▶ Problem to work on:
For the string "fract", search the entries below and copy every line where it appears.

▶ Data to examine:
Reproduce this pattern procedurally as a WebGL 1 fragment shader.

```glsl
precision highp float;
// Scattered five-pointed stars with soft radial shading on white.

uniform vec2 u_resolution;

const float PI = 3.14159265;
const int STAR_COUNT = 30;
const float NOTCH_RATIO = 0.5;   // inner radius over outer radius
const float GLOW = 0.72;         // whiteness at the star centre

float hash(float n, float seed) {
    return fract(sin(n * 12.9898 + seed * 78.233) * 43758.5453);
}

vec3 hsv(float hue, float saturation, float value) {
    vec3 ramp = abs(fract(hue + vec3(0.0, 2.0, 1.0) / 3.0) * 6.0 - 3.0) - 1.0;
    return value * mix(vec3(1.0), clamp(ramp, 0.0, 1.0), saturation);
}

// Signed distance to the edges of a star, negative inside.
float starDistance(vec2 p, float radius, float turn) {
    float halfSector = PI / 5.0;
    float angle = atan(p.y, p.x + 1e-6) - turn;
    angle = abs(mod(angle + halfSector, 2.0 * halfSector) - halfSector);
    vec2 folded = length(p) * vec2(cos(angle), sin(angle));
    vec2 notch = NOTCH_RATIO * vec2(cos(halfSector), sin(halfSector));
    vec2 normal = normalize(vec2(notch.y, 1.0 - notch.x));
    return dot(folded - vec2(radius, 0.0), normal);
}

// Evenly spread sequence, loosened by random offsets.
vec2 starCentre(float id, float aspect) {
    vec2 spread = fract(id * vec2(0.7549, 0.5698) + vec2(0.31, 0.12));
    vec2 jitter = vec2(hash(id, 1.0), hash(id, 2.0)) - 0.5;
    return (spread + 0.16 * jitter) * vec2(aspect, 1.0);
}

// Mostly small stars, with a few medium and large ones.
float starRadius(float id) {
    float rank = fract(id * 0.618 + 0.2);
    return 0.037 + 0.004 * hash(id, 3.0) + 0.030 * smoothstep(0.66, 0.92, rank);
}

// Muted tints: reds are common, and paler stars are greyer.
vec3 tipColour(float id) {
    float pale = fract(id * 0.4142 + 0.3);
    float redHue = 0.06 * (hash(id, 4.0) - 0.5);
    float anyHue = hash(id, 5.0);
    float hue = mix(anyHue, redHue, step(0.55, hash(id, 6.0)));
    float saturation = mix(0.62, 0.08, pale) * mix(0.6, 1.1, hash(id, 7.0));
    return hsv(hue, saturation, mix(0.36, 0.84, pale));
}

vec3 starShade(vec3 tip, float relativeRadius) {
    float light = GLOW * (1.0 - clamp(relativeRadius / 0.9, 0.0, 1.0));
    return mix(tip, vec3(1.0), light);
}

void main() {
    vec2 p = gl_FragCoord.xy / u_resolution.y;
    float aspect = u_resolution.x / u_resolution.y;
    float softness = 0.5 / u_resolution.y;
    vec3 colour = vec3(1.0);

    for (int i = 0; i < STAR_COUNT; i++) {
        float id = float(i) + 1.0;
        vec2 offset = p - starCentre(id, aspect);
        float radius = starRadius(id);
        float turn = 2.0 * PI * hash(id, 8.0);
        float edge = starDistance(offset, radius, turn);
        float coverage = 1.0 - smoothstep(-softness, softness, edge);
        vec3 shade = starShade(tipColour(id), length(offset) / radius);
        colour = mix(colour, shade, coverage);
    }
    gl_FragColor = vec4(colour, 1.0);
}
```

▶ Result below:
    return fract(sin(n * 12.9898 + seed * 78.233) * 43758.5453);
    vec3 ramp = abs(fract(hue + vec3(0.0, 2.0, 1.0) / 3.0) * 6.0 - 3.0) - 1.0;
    vec2 spread = fract(id * vec2(0.7549, 0.5698) + vec2(0.31, 0.12));
    float rank = fract(id * 0.618 + 0.2);
    float pale = fract(id * 0.4142 + 0.3);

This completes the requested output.